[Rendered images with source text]
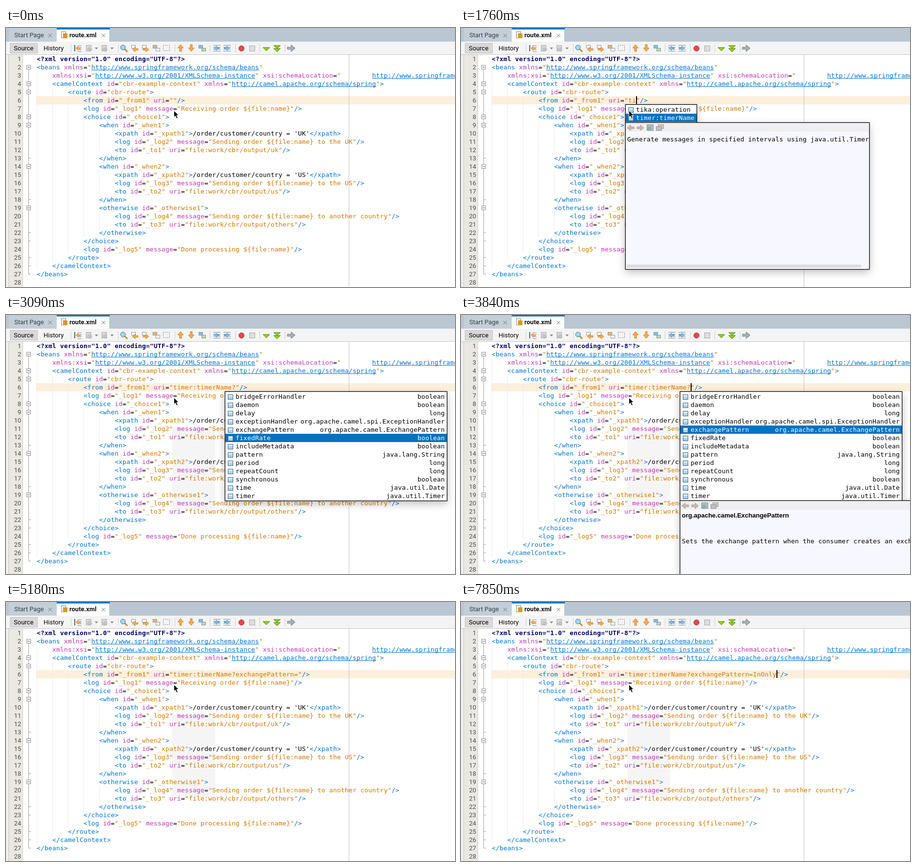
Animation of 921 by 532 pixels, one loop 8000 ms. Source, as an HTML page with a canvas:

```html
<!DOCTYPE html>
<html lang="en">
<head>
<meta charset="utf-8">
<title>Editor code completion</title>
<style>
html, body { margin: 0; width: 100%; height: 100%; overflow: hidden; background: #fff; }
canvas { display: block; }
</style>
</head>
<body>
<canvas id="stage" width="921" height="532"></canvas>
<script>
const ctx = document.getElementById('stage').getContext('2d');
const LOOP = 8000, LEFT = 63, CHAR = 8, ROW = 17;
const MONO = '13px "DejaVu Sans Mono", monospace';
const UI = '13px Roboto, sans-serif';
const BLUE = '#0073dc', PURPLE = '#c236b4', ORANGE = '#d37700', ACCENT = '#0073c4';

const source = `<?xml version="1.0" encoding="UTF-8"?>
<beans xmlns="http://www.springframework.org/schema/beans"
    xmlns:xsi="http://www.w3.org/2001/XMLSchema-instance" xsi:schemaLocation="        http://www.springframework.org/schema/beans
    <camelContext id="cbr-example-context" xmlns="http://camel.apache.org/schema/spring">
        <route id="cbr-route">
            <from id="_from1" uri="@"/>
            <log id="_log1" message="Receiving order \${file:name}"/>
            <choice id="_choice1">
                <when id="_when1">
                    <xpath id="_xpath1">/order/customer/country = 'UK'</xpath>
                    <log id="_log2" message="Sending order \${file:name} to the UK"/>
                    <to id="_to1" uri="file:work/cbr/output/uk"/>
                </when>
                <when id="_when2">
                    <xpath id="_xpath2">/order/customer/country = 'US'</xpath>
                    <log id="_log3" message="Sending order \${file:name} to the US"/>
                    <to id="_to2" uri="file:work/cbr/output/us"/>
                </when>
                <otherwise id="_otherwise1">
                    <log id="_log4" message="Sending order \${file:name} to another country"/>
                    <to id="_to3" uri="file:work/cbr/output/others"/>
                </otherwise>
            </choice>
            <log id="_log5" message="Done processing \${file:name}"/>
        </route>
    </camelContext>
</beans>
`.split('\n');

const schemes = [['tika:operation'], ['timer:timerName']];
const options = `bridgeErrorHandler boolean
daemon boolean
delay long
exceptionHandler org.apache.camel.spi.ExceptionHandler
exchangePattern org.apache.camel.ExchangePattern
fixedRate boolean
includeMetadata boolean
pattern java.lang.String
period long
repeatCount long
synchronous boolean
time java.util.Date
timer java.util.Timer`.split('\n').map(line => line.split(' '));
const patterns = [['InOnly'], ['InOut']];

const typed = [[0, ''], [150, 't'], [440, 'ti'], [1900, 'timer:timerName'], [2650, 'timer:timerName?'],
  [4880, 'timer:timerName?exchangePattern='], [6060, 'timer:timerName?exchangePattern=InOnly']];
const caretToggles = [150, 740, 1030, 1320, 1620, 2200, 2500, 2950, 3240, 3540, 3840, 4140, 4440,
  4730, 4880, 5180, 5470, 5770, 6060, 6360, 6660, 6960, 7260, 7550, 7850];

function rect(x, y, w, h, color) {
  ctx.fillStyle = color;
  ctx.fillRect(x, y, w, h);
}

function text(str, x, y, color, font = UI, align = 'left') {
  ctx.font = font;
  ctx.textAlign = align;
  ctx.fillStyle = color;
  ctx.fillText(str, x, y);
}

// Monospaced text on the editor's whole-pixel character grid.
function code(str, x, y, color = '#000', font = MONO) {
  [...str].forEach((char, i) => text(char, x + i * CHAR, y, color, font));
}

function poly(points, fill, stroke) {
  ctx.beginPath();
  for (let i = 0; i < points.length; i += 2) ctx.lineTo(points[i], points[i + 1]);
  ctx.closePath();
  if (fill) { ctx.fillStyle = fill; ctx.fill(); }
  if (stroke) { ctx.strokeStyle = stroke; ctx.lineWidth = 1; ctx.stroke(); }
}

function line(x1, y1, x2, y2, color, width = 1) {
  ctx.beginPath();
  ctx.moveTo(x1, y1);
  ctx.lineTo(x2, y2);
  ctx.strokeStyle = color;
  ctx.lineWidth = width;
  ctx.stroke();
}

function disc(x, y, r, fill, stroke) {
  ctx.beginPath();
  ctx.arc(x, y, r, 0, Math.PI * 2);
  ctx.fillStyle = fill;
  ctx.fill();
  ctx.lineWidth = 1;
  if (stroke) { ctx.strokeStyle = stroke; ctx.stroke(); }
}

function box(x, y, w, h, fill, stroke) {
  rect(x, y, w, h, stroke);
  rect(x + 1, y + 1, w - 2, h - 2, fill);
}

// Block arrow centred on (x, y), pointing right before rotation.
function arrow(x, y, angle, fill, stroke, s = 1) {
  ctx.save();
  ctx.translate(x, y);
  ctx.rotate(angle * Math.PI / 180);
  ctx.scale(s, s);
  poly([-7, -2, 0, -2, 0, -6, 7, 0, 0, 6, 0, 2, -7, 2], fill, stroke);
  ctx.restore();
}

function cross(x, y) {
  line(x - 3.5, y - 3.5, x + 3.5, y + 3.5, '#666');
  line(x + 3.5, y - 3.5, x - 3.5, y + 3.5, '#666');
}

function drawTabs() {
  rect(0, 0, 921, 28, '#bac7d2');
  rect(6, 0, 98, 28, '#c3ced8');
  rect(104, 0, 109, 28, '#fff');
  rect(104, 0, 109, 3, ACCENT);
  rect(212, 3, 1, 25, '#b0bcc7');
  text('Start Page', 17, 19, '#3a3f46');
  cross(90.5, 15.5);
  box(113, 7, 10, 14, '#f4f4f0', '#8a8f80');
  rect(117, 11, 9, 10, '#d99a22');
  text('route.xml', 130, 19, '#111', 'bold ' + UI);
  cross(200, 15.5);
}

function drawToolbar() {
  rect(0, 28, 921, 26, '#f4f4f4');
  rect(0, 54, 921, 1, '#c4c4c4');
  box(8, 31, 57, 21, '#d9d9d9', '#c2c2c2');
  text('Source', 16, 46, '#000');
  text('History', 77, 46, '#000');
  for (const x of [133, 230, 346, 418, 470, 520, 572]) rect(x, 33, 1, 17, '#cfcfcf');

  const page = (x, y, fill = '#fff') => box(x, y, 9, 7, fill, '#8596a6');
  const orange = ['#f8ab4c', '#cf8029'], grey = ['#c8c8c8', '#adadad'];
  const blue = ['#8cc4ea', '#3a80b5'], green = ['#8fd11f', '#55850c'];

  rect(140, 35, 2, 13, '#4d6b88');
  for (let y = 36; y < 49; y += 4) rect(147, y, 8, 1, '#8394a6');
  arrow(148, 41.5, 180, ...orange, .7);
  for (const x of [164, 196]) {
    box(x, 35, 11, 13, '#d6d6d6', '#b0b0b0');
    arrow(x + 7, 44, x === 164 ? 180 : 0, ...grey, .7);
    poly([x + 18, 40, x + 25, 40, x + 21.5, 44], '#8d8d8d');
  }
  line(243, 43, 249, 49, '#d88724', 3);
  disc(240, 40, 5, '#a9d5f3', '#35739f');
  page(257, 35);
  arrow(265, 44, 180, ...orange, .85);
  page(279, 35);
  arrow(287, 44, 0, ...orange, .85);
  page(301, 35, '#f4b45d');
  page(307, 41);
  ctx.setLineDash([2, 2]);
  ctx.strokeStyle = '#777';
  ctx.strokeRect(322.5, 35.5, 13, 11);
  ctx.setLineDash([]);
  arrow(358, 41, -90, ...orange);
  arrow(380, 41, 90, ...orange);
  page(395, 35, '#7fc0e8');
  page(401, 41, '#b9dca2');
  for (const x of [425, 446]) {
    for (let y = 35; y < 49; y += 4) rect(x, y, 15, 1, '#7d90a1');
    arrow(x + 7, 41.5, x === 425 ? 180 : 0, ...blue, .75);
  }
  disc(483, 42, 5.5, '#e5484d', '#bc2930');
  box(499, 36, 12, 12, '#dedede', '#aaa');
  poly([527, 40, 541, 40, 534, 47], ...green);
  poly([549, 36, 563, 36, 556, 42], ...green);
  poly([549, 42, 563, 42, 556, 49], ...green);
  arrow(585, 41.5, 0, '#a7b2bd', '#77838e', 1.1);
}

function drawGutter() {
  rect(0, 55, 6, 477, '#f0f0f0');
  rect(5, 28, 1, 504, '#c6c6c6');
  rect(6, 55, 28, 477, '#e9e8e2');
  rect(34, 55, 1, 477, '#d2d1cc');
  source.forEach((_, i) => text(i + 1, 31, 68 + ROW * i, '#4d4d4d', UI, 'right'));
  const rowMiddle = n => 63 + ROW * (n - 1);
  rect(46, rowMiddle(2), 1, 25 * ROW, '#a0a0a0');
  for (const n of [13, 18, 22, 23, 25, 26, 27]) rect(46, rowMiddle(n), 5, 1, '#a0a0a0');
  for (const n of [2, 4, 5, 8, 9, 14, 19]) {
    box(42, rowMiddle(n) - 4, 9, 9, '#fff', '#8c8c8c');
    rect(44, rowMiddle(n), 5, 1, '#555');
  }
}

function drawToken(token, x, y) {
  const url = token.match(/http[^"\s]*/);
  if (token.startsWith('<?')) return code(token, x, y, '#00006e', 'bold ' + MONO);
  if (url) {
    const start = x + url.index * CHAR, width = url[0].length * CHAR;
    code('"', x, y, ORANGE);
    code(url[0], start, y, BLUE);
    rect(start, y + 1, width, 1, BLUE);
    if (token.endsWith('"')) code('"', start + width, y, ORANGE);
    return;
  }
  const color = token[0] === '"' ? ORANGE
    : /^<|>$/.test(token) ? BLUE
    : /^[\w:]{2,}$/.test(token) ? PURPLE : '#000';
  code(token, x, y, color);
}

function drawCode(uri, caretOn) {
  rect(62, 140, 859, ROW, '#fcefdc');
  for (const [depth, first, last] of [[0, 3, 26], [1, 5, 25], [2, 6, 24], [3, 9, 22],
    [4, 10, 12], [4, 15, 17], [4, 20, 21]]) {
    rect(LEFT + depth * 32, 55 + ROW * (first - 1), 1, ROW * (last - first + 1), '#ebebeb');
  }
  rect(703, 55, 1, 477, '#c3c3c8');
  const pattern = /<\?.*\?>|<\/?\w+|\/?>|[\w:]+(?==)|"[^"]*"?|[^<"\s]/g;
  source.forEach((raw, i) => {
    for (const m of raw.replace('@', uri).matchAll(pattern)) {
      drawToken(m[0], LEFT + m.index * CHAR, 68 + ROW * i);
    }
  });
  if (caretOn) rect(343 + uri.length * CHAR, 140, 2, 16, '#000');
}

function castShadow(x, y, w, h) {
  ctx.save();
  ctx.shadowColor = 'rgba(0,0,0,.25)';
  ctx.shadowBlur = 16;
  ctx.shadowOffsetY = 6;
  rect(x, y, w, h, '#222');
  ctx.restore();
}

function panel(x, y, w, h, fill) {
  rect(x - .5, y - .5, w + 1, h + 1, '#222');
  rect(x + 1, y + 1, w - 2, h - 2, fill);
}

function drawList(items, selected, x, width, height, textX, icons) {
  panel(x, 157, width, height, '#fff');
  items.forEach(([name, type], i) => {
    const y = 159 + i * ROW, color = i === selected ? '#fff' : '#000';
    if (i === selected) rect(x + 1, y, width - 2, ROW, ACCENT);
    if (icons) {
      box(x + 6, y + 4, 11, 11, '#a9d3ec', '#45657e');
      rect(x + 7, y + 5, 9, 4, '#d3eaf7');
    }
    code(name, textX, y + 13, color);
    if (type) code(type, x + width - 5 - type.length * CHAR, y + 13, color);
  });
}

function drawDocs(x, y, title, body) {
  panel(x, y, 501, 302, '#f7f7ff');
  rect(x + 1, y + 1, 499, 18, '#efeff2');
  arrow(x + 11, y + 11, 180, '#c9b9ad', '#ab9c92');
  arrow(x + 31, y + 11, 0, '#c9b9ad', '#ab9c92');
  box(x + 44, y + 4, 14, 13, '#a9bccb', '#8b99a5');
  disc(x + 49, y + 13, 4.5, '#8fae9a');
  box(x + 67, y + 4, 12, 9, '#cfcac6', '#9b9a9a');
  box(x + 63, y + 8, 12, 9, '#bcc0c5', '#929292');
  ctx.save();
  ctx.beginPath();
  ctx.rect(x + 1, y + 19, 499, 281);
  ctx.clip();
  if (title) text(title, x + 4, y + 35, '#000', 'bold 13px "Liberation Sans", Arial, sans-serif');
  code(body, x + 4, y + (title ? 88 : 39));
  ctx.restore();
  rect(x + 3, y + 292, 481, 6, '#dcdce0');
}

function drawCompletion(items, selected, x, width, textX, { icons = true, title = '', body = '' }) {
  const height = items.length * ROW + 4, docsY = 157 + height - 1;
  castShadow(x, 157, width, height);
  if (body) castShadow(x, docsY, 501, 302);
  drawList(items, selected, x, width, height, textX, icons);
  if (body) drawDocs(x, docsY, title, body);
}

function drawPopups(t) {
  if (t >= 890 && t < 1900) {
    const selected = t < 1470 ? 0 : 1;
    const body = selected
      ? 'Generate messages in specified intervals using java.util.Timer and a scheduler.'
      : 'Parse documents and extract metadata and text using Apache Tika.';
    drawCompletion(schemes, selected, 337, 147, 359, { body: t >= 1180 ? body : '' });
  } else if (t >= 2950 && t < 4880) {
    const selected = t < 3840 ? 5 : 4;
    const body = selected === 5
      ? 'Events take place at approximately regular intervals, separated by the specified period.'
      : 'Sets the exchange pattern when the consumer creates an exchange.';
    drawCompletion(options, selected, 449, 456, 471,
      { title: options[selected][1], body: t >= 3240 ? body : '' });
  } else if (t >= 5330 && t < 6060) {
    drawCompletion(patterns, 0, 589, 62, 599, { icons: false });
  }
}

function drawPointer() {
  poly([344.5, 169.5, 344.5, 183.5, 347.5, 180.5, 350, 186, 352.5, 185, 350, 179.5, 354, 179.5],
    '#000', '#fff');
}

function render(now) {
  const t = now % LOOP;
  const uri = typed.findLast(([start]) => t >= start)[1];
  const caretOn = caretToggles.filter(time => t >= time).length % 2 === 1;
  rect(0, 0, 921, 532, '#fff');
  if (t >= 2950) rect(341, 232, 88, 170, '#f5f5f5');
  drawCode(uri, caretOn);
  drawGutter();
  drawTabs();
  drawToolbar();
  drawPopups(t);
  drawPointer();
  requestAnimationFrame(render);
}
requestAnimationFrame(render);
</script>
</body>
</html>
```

▸ **Problem**:
Check how many lines in the entries contain "timerName", and reply with that number alone.

▸ **Expected output**:
3